_What you will do_. The records follow. Retype them without a single change.

┄┄┄┄┄┄┄┄┄┄┄┄┄┄┄┄┄┄┄┄

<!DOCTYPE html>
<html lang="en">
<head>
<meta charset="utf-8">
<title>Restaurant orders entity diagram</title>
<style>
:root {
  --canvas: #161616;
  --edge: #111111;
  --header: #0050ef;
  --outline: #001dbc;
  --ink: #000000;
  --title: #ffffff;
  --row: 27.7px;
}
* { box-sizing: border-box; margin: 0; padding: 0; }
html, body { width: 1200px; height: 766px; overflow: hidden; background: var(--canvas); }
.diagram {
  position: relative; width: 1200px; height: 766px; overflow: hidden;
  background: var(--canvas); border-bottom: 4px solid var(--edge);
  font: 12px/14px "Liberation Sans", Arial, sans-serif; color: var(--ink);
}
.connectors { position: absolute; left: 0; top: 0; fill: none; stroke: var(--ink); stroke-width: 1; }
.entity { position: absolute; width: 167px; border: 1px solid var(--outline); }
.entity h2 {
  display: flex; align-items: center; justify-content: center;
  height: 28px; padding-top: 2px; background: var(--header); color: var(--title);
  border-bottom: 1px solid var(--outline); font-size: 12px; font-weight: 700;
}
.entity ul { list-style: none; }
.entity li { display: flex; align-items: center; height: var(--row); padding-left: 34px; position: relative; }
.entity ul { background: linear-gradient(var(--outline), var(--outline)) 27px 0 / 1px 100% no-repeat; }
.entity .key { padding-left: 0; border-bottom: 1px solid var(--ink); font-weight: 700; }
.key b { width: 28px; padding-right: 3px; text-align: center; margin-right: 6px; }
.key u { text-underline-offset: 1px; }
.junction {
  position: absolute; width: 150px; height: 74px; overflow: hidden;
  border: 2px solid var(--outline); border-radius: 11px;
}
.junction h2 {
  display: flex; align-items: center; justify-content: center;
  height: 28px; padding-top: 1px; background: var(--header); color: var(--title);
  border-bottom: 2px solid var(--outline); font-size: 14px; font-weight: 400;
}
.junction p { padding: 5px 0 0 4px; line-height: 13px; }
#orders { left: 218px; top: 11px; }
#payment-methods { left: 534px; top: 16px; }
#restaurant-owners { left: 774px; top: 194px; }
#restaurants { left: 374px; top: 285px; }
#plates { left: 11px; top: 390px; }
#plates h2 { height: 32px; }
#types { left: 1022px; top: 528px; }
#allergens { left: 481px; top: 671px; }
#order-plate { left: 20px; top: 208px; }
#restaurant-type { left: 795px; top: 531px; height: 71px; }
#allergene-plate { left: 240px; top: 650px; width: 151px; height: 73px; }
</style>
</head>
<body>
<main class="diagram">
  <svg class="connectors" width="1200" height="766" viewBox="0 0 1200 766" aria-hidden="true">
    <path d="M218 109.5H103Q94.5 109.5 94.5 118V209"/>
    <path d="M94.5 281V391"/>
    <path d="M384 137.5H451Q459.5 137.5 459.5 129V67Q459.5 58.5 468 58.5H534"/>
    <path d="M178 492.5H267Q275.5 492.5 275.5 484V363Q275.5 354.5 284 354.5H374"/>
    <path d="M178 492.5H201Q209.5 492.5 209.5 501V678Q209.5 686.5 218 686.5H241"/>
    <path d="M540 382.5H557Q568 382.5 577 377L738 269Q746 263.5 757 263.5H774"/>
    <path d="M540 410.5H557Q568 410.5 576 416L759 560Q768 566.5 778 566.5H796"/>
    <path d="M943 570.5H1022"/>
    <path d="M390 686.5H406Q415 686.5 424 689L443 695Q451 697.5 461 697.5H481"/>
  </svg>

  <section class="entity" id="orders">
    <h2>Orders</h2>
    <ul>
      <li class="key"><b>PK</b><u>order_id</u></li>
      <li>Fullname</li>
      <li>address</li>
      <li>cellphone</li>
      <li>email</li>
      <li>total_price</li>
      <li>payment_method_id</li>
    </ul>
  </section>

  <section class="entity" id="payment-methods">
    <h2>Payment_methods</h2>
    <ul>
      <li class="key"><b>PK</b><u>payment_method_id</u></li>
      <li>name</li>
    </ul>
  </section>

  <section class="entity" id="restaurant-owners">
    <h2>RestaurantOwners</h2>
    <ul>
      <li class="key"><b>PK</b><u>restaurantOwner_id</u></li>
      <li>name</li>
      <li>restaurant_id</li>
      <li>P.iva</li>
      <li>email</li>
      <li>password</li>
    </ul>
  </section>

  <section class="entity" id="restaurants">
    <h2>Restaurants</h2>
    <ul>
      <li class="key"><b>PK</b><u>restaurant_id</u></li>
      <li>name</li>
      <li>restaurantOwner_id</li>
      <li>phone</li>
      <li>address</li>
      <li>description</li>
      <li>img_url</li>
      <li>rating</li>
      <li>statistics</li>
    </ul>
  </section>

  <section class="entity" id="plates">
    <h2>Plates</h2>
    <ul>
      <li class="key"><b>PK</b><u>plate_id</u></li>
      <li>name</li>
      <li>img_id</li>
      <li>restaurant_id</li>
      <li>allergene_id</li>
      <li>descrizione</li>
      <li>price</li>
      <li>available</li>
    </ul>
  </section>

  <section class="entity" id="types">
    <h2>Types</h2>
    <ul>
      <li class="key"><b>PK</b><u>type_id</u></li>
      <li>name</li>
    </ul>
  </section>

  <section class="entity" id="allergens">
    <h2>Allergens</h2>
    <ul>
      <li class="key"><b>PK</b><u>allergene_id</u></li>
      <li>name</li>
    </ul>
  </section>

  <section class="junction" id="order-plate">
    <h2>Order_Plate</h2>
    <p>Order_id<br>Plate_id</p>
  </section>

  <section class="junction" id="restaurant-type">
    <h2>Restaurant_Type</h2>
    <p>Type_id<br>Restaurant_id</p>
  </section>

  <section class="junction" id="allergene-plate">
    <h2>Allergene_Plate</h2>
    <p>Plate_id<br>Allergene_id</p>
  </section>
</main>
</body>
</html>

┄┄┄┄┄┄┄┄┄┄┄┄┄┄┄┄┄┄┄┄

_Result_.
<!DOCTYPE html>
<html lang="en">
<head>
<meta charset="utf-8">
<title>Restaurant orders entity diagram</title>
<style>
:root {
  --canvas: #161616;
  --edge: #111111;
  --header: #0050ef;
  --outline: #001dbc;
  --ink: #000000;
  --title: #ffffff;
  --row: 27.7px;
}
* { box-sizing: border-box; margin: 0; padding: 0; }
html, body { width: 1200px; height: 766px; overflow: hidden; background: var(--canvas); }
.diagram {
  position: relative; width: 1200px; height: 766px; overflow: hidden;
  background: var(--canvas); border-bottom: 4px solid var(--edge);
  font: 12px/14px "Liberation Sans", Arial, sans-serif; color: var(--ink);
}
.connectors { position: absolute; left: 0; top: 0; fill: none; stroke: var(--ink); stroke-width: 1; }
.entity { position: absolute; width: 167px; border: 1px solid var(--outline); }
.entity h2 {
  display: flex; align-items: center; justify-content: center;
  height: 28px; padding-top: 2px; background: var(--header); color: var(--title);
  border-bottom: 1px solid var(--outline); font-size: 12px; font-weight: 700;
}
.entity ul { list-style: none; }
.entity li { display: flex; align-items: center; height: var(--row); padding-left: 34px; position: relative; }
.entity ul { background: linear-gradient(var(--outline), var(--outline)) 27px 0 / 1px 100% no-repeat; }
.entity .key { padding-left: 0; border-bottom: 1px solid var(--ink); font-weight: 700; }
.key b { width: 28px; padding-right: 3px; text-align: center; margin-right: 6px; }
.key u { text-underline-offset: 1px; }
.junction {
  position: absolute; width: 150px; height: 74px; overflow: hidden;
  border: 2px solid var(--outline); border-radius: 11px;
}
.junction h2 {
  display: flex; align-items: center; justify-content: center;
  height: 28px; padding-top: 1px; background: var(--header); color: var(--title);
  border-bottom: 2px solid var(--outline); font-size: 14px; font-weight: 400;
}
.junction p { padding: 5px 0 0 4px; line-height: 13px; }
#orders { left: 218px; top: 11px; }
#payment-methods { left: 534px; top: 16px; }
#restaurant-owners { left: 774px; top: 194px; }
#restaurants { left: 374px; top: 285px; }
#plates { left: 11px; top: 390px; }
#plates h2 { height: 32px; }
#types { left: 1022px; top: 528px; }
#allergens { left: 481px; top: 671px; }
#order-plate { left: 20px; top: 208px; }
#restaurant-type { left: 795px; top: 531px; height: 71px; }
#allergene-plate { left: 240px; top: 650px; width: 151px; height: 73px; }
</style>
</head>
<body>
<main class="diagram">
  <svg class="connectors" width="1200" height="766" viewBox="0 0 1200 766" aria-hidden="true">
    <path d="M218 109.5H103Q94.5 109.5 94.5 118V209"/>
    <path d="M94.5 281V391"/>
    <path d="M384 137.5H451Q459.5 137.5 459.5 129V67Q459.5 58.5 468 58.5H534"/>
    <path d="M178 492.5H267Q275.5 492.5 275.5 484V363Q275.5 354.5 284 354.5H374"/>
    <path d="M178 492.5H201Q209.5 492.5 209.5 501V678Q209.5 686.5 218 686.5H241"/>
    <path d="M540 382.5H557Q568 382.5 577 377L738 269Q746 263.5 757 263.5H774"/>
    <path d="M540 410.5H557Q568 410.5 576 416L759 560Q768 566.5 778 566.5H796"/>
    <path d="M943 570.5H1022"/>
    <path d="M390 686.5H406Q415 686.5 424 689L443 695Q451 697.5 461 697.5H481"/>
  </svg>

  <section class="entity" id="orders">
    <h2>Orders</h2>
    <ul>
      <li class="key"><b>PK</b><u>order_id</u></li>
      <li>Fullname</li>
      <li>address</li>
      <li>cellphone</li>
      <li>email</li>
      <li>total_price</li>
      <li>payment_method_id</li>
    </ul>
  </section>

  <section class="entity" id="payment-methods">
    <h2>Payment_methods</h2>
    <ul>
      <li class="key"><b>PK</b><u>payment_method_id</u></li>
      <li>name</li>
    </ul>
  </section>

  <section class="entity" id="restaurant-owners">
    <h2>RestaurantOwners</h2>
    <ul>
      <li class="key"><b>PK</b><u>restaurantOwner_id</u></li>
      <li>name</li>
      <li>restaurant_id</li>
      <li>P.iva</li>
      <li>email</li>
      <li>password</li>
    </ul>
  </section>

  <section class="entity" id="restaurants">
    <h2>Restaurants</h2>
    <ul>
      <li class="key"><b>PK</b><u>restaurant_id</u></li>
      <li>name</li>
      <li>restaurantOwner_id</li>
      <li>phone</li>
      <li>address</li>
      <li>description</li>
      <li>img_url</li>
      <li>rating</li>
      <li>statistics</li>
    </ul>
  </section>

  <section class="entity" id="plates">
    <h2>Plates</h2>
    <ul>
      <li class="key"><b>PK</b><u>plate_id</u></li>
      <li>name</li>
      <li>img_id</li>
      <li>restaurant_id</li>
      <li>allergene_id</li>
      <li>descrizione</li>
      <li>price</li>
      <li>available</li>
    </ul>
  </section>

  <section class="entity" id="types">
    <h2>Types</h2>
    <ul>
      <li class="key"><b>PK</b><u>type_id</u></li>
      <li>name</li>
    </ul>
  </section>

  <section class="entity" id="allergens">
    <h2>Allergens</h2>
    <ul>
      <li class="key"><b>PK</b><u>allergene_id</u></li>
      <li>name</li>
    </ul>
  </section>

  <section class="junction" id="order-plate">
    <h2>Order_Plate</h2>
    <p>Order_id<br>Plate_id</p>
  </section>

  <section class="junction" id="restaurant-type">
    <h2>Restaurant_Type</h2>
    <p>Type_id<br>Restaurant_id</p>
  </section>

  <section class="junction" id="allergene-plate">
    <h2>Allergene_Plate</h2>
    <p>Plate_id<br>Allergene_id</p>
  </section>
</main>
</body>
</html>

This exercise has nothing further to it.